Which of the lines in the records below hold the string "circle"? Copy every one of them.

=== Begin Enclosure ===

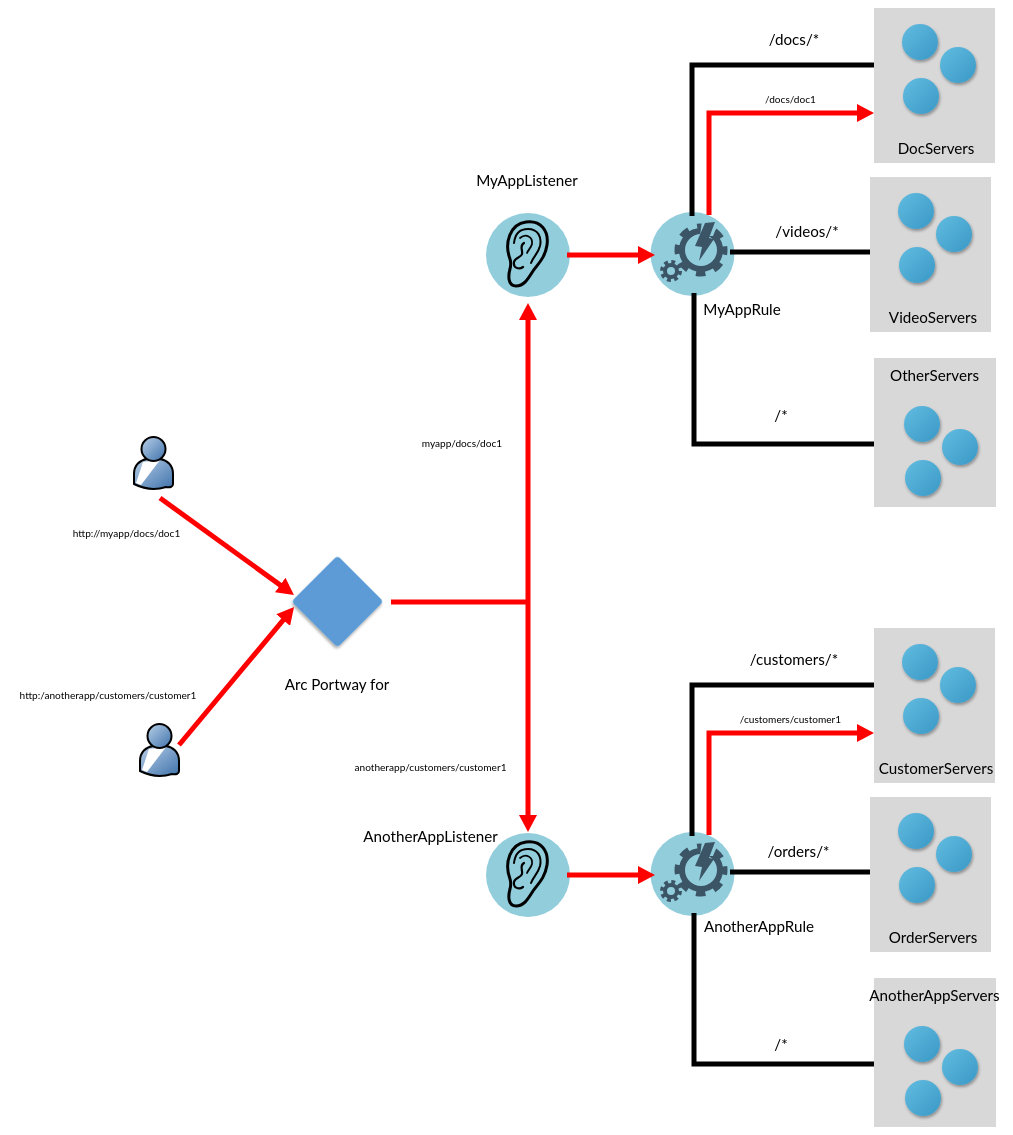
<!DOCTYPE html>
<html lang="en">
<head>
<meta charset="utf-8">
<title>Request routing diagram</title>
<style>
:root {
  --paper: #ffffff;
  --ink: #000000;
  --request: #ff0000;
  --disc: #92cddc;
  --gear: #3c5566;
  --panel: #d8d8d8;
  --gateway: #5b9bd5;
}
* { box-sizing: border-box; margin: 0; padding: 0; }
html, body { width: 1013px; height: 1135px; overflow: hidden; background: var(--paper); }
.diagram {
  position: relative; width: 1013px; height: 1135px; overflow: hidden;
  color: var(--ink); font: 15.2px/20px Lato, "Open Sans", sans-serif;
}
.layer { position: absolute; left: 0; top: 0; display: block; }
.label { position: absolute; white-space: nowrap; transform: translate(-50%, -50%); margin-top: -1px; }
.url { font-size: 10.1px; line-height: 14px; }
.application { position: absolute; left: 0; top: 0; width: 1013px; height: 515px; }
.application.second { top: 620px; }
.pool {
  position: absolute; left: 874px; width: 121px; height: 155px;
  display: flex; flex-direction: column; align-items: center;
  background: var(--panel);
}
.pool svg { flex: none; display: block; width: 121px; height: 126px; }
.pool h2 { flex: none; font: inherit; line-height: 28px; white-space: nowrap; padding-left: 3px; }
.pool.primary { top: 8px; }
.pool.secondary { left: 870px; top: 177px; }
.pool.secondary h2 { padding-left: 5px; }
.pool.fallback { top: 358px; width: 122px; height: 149px; padding-top: 3px; }
.pool.fallback svg { height: 117px; margin: 1px 0 0 2px; }
.pool.fallback h2 { padding: 0 1px 0 0; }
.request { fill: none; stroke: var(--request); stroke-width: 5; }
.route { fill: none; stroke: var(--ink); stroke-width: 5; }
</style>
</head>
<body>
<main class="diagram">

  <svg class="layer" width="1013" height="1135" viewBox="0 0 1013 1135" aria-hidden="true">
    <defs>
      <marker id="arrowhead" markerUnits="userSpaceOnUse" markerWidth="17" markerHeight="18" refX="1" refY="9" orient="auto-start-reverse">
        <path d="M0 0 17 9 0 18Z" fill="#ff0000"/>
      </marker>
      <linearGradient id="user-blue" x1="0" y1="0" x2="1" y2="1">
        <stop offset="0" stop-color="#b9d0e8"/>
        <stop offset="1" stop-color="#3f72ab"/>
      </linearGradient>
      <linearGradient id="service-blue" x1="0" y1="0" x2="1" y2="1">
        <stop offset="0" stop-color="#62bce0"/>
        <stop offset="1" stop-color="#3a98c6"/>
      </linearGradient>
      <filter id="soft-shadow" x="-20%" y="-20%" width="150%" height="150%">
        <feDropShadow dx="1" dy="2" stdDeviation="1.5" flood-color="#000" flood-opacity=".35"/>
      </filter>

      <g id="user">
        <path id="user-body" d="M134 484V474C134 465 140 460 147 459H160C167 460 173 465 173 474V484Q173 488 166 487Q150 492 134 484Z" fill="url(#user-blue)"/>
        <path d="M143 462 160 460 141 485 136 483Z" fill="#fff"/>
        <path d="M134 484V474C134 465 140 460 147 459H160C167 460 173 465 173 474V484Q173 488 166 487Q150 492 134 484Z" fill="none" stroke="#000" stroke-width="2"/>
        <circle cx="153.5" cy="449" r="12" fill="url(#user-blue)" stroke="#000" stroke-width="2"/>
      </g>

      <g id="listener">
        <circle cx="528" cy="255" r="42" fill="var(--disc)"/>
        <g fill="none" stroke="#000" stroke-linecap="round" stroke-linejoin="round">
          <path d="M510 259C504 243 510 224 526 222C541 220 549 231 547 245C545 258 538 264 533 271C528 279 524 286 516 286C508 286 508 276 510 269C511 265 511 262 510 259Z" stroke-width="3"/>
          <path d="M514 243C515 234 520 229 528 229C538 229 542 237 540 246C538 254 533 257 531 263" stroke-width="2"/>
          <path d="M520 238C526 233 533 237 532 244C531 248 528 250 527 253" stroke-width="1.8"/>
          <path d="M524 243C519 246 523 250 522 254C521 258 515 257 514 262C513 268 519 270 523 267" stroke-width="2.2"/>
        </g>
      </g>

      <g id="rule">
        <circle cx="692.5" cy="254" r="42" fill="var(--disc)"/>
        <g fill="none" stroke="var(--gear)">
          <circle cx="701" cy="250" r="19" stroke-width="6"/>
          <circle cx="701" cy="250" r="23.5" stroke-width="6" stroke-dasharray="9.5 8.96" stroke-dashoffset="4.7"/>
          <circle cx="671" cy="271" r="6" stroke-width="4"/>
          <circle cx="671" cy="271" r="9" stroke-width="4" stroke-dasharray="3.8 3.27"/>
        </g>
        <path d="M702 221H719L713 236H700Z" fill="var(--disc)"/>
        <path d="M705 223 715 222 709 238 714 239 699 261 702 247 695 246Z" fill="var(--gear)"/>
      </g>

      <g id="routes">
        <path class="route" d="M692 216V65H874"/>
        <path class="route" d="M730 252H870"/>
        <path class="route" d="M694 293V444H874"/>
        <path class="request" d="M709 215V113H858" marker-end="url(#arrowhead)"/>
        <path class="request" d="M567 255H639" marker-end="url(#arrowhead)"/>
      </g>

      <g id="server-cluster" fill="url(#service-blue)" filter="url(#soft-shadow)">
        <circle cx="46" cy="34" r="18"/>
        <circle cx="84" cy="57" r="18"/>
        <circle cx="47" cy="88" r="18"/>
      </g>
    </defs>

    <g id="clients">
      <use href="#user"/>
      <use href="#user" x="6" y="287"/>
    </g>

    <rect id="gateway" x="305" y="569" width="65" height="65" rx="4" transform="rotate(45 337.5 601.5)" fill="var(--gateway)" filter="url(#soft-shadow)"/>

    <g id="incoming-requests" class="request">
      <path d="M160 498 281 585.6" marker-end="url(#arrowhead)"/>
      <path d="M179 745 283.8 619.3" marker-end="url(#arrowhead)"/>
      <path d="M391 602H528"/>
      <path d="M528 319V816" marker-start="url(#arrowhead)" marker-end="url(#arrowhead)"/>
    </g>

    <g id="first-application">
      <use href="#listener"/>
      <use href="#rule"/>
      <use href="#routes"/>
    </g>
    <g id="second-application" transform="translate(0 620)">
      <use href="#listener"/>
      <use href="#rule"/>
      <use href="#routes"/>
    </g>
  </svg>

  <p class="label url" style="left:126.5px;top:534px">http://myapp/docs/doc1</p>
  <p class="label url" style="left:108px;top:696px">http:/anotherapp/customers/customer1</p>
  <p class="label" style="left:337px;top:685px">Arc Portway for</p>
  <p class="label url" style="left:462px;top:444px">myapp/docs/doc1</p>
  <p class="label url" style="left:430.5px;top:768px">anotherapp/customers/customer1</p>

  <section class="application first">
    <p class="label" style="left:527px;top:181px">MyAppListener</p>
    <p class="label" style="left:742px;top:310px">MyAppRule</p>
    <p class="label" style="left:794px;top:40px">/docs/*</p>
    <p class="label url" style="left:790.5px;top:100px">/docs/doc1</p>
    <p class="label" style="left:807px;top:232px">/videos/*</p>
    <p class="label" style="left:781px;top:416px">/*</p>
    <div class="pool primary">
      <svg viewBox="0 0 121 126" aria-hidden="true"><use href="#server-cluster"/></svg>
      <h2>DocServers</h2>
    </div>
    <div class="pool secondary">
      <svg viewBox="0 0 121 126" aria-hidden="true"><use href="#server-cluster"/></svg>
      <h2>VideoServers</h2>
    </div>
    <div class="pool fallback">
      <h2>OtherServers</h2>
      <svg viewBox="0 0 121 117" aria-hidden="true"><use href="#server-cluster"/></svg>
    </div>
  </section>

  <section class="application second">
    <p class="label" style="left:430.5px;top:217px">AnotherAppListener</p>
    <p class="label" style="left:759px;top:307px">AnotherAppRule</p>
    <p class="label" style="left:794px;top:40px">/customers/*</p>
    <p class="label url" style="left:790.5px;top:100px">/customers/customer1</p>
    <p class="label" style="left:798.5px;top:232px">/orders/*</p>
    <p class="label" style="left:781px;top:425px">/*</p>
    <div class="pool primary">
      <svg viewBox="0 0 121 126" aria-hidden="true"><use href="#server-cluster"/></svg>
      <h2>CustomerServers</h2>
    </div>
    <div class="pool secondary">
      <svg viewBox="0 0 121 126" aria-hidden="true"><use href="#server-cluster"/></svg>
      <h2>OrderServers</h2>
    </div>
    <div class="pool fallback">
      <h2>AnotherAppServers</h2>
      <svg viewBox="0 0 121 117" aria-hidden="true"><use href="#server-cluster"/></svg>
    </div>
  </section>

</main>
</body>
</html>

=== End Enclosure ===

● **Response area**
        <circle cx="153.5" cy="449" r="12" fill="url(#user-blue)" stroke="#000" stroke-width="2"/>
        <circle cx="528" cy="255" r="42" fill="var(--disc)"/>
        <circle cx="692.5" cy="254" r="42" fill="var(--disc)"/>
          <circle cx="701" cy="250" r="19" stroke-width="6"/>
          <circle cx="701" cy="250" r="23.5" stroke-width="6" stroke-dasharray="9.5 8.96" stroke-dashoffset="4.7"/>
          <circle cx="671" cy="271" r="6" stroke-width="4"/>
          <circle cx="671" cy="271" r="9" stroke-width="4" stroke-dasharray="3.8 3.27"/>
        <circle cx="46" cy="34" r="18"/>
        <circle cx="84" cy="57" r="18"/>
        <circle cx="47" cy="88" r="18"/>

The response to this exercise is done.